SFPL's One City One Book 2012
San Francisco Public Library’s One City One Book 2012
A Paradise Built in Hell: The Extraordinary Communities that Arise in Disaster
Author Rebecca Solnit in Conversation on Disaster and Democracy with San Francisco Fire Chief Joanne Hayes-White, Oct. 11, 2012One City One Book 2012 program. The featured event of the program will be Oct. 11, 2012, 6 p.m., with author Solnit in conversation with San Francisco Fire Chief Joanne Hayes-White, on disaster and democracy. The talk will be at the San Francisco Main Library, 100 Larkin St. A Paradise Built in Hell explores our need for community and common purpose, which Solnit argues are fundamental to democratic forms of social and political life. Rebecca Solnit is the author of 13 books about art, landscape, public and collective life, ecology, politics, hope, meandering, reverie, and memory. hey include Infinite City: A San Francisco Atlas, a book of 22 maps and nearly 30 collaborators, Storming the Gates of Paradise; A Field Guide to Getting Lost; Hope in the Dark: Untold Histories, Wild Possibilities; Wanderlust: A History of Walking and many others. Joanne Hayes-White was sworn in as the 25th Chief of the San Francisco Fire Department on January 16, 2004. San Francisco is the largest urban fire department in the world with a female chief. Prior to her appointment as Chief, Hayes-White served as the Director of Training for the San Francisco Fire Department, where she oversaw recruit training, in-service training, continuing education, and Firefighter-Paramedic cross training. Chief Hayes-White has been recognized by the San Francisco Business Times as one of the City’s Most Influential Women of the Year every year since 2004. In 2012, as part of the 8th annual citywide book club program, the Library is participating in California Reads, a statewide reading and discussion program created by Cal Humanities in partnership with the California Center for the Book and supported by the California State Library. California Reads encourages Californians from all walks of life to participate in reading and discussion programs and related activities around the theme of democracy in 2012. San Francisco selected A Paradise Built in Hell because of its strong connection to the city and its exploration of the aftermath of the 1906 earthquake.

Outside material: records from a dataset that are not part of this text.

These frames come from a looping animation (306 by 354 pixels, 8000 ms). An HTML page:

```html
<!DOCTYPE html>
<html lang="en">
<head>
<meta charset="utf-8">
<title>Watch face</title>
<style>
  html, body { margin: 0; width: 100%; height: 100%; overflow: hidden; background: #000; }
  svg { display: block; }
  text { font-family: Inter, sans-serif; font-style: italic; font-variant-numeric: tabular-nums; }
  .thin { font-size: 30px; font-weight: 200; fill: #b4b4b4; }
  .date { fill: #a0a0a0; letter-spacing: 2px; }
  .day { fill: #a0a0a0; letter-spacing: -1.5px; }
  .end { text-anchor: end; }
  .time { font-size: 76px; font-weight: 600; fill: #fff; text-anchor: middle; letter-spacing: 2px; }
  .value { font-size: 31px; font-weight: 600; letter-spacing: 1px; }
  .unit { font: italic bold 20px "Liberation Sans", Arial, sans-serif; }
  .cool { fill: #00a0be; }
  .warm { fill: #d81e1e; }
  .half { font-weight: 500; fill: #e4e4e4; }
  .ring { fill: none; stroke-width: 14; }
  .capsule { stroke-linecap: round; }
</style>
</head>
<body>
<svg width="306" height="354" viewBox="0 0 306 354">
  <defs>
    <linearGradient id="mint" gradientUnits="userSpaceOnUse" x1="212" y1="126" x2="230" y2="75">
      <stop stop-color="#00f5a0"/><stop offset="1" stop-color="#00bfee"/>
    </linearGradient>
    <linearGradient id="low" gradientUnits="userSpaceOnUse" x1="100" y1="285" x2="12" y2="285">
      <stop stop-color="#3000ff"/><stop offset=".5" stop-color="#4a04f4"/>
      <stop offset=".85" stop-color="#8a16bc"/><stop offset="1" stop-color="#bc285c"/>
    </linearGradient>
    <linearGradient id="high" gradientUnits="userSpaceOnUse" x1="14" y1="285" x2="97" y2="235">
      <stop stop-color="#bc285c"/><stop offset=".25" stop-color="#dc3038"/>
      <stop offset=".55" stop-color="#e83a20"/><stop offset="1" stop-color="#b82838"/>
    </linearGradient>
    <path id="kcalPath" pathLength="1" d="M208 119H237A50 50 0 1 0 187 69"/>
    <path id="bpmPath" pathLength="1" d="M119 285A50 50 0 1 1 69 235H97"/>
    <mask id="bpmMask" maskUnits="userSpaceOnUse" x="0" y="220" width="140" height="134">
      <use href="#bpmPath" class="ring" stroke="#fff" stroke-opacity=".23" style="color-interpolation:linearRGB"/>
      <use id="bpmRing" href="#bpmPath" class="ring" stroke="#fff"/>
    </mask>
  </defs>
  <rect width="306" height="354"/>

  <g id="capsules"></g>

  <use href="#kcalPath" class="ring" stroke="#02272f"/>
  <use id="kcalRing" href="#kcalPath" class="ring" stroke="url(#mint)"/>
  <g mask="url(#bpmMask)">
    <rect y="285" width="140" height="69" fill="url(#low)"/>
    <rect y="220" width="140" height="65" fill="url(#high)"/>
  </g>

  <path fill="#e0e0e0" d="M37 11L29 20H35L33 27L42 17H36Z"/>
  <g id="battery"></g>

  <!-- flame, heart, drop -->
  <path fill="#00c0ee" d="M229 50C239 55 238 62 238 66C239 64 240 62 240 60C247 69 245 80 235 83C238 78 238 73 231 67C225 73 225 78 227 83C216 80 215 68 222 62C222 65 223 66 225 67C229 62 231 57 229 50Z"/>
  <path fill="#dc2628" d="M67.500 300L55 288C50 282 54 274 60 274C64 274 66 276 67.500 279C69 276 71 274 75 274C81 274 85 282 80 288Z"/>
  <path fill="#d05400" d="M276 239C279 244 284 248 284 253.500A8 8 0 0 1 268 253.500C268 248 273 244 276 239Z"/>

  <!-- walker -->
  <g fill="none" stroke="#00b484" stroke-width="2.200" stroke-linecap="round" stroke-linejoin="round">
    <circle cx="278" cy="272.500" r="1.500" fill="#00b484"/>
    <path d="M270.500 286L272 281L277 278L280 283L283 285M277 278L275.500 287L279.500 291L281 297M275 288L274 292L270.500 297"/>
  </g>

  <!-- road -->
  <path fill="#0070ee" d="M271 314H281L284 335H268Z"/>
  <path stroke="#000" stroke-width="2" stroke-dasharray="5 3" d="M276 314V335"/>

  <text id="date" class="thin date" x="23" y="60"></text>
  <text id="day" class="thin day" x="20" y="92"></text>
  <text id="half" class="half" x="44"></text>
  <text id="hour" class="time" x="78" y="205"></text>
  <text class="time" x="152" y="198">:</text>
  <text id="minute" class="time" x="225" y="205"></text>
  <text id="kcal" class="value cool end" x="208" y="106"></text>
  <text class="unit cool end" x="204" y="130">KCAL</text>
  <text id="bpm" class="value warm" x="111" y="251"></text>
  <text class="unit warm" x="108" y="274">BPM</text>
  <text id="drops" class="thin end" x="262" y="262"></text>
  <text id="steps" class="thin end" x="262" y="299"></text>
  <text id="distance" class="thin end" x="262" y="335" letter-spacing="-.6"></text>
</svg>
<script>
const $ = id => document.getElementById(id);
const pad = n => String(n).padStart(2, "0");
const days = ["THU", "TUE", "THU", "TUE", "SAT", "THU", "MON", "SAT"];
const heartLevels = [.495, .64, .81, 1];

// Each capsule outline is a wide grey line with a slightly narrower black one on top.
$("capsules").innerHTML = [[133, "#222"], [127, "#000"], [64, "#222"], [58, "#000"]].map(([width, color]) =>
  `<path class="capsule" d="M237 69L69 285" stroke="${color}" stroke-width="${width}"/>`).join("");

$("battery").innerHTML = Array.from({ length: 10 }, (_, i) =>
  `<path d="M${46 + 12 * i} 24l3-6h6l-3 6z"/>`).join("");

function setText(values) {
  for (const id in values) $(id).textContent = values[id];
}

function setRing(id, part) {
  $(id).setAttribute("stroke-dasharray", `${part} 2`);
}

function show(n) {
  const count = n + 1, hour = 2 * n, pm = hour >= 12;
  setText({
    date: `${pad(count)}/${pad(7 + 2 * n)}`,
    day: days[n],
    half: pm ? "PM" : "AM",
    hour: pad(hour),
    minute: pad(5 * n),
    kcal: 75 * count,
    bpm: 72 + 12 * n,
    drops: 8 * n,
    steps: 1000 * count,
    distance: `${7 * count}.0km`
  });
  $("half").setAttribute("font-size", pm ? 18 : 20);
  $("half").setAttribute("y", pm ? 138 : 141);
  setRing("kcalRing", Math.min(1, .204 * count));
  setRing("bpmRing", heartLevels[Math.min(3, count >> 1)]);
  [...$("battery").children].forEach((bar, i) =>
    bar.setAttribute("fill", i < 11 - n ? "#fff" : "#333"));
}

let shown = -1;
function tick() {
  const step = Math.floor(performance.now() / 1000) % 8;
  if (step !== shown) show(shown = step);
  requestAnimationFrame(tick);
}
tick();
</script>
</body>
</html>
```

A Paradise Built in Hell blends reportage and analysis, as it surveys natural and man-made disasters including the ’06 earthquake, the Halifax explosion of 1917, the 1985 Mexico City earthquake, the Sept. 11th attacks, and Hurricane Katrina. Solnit takes a positive view of human behavior showing that disasters can actually create a sense of community and purposefulness. A community’s typical response to catastrophe is self-organization and mutual aid–truly democracy in action–with neighbors and strangers rescuing, feeding and housing each other. Through the fall, the Library is offering a number of discussion groups, films, preparedness workshops and more events on the theme of the book. Visit sfpl.org/onecityonebook for more information about programs, book club discussion questions and more, and start reading the book now.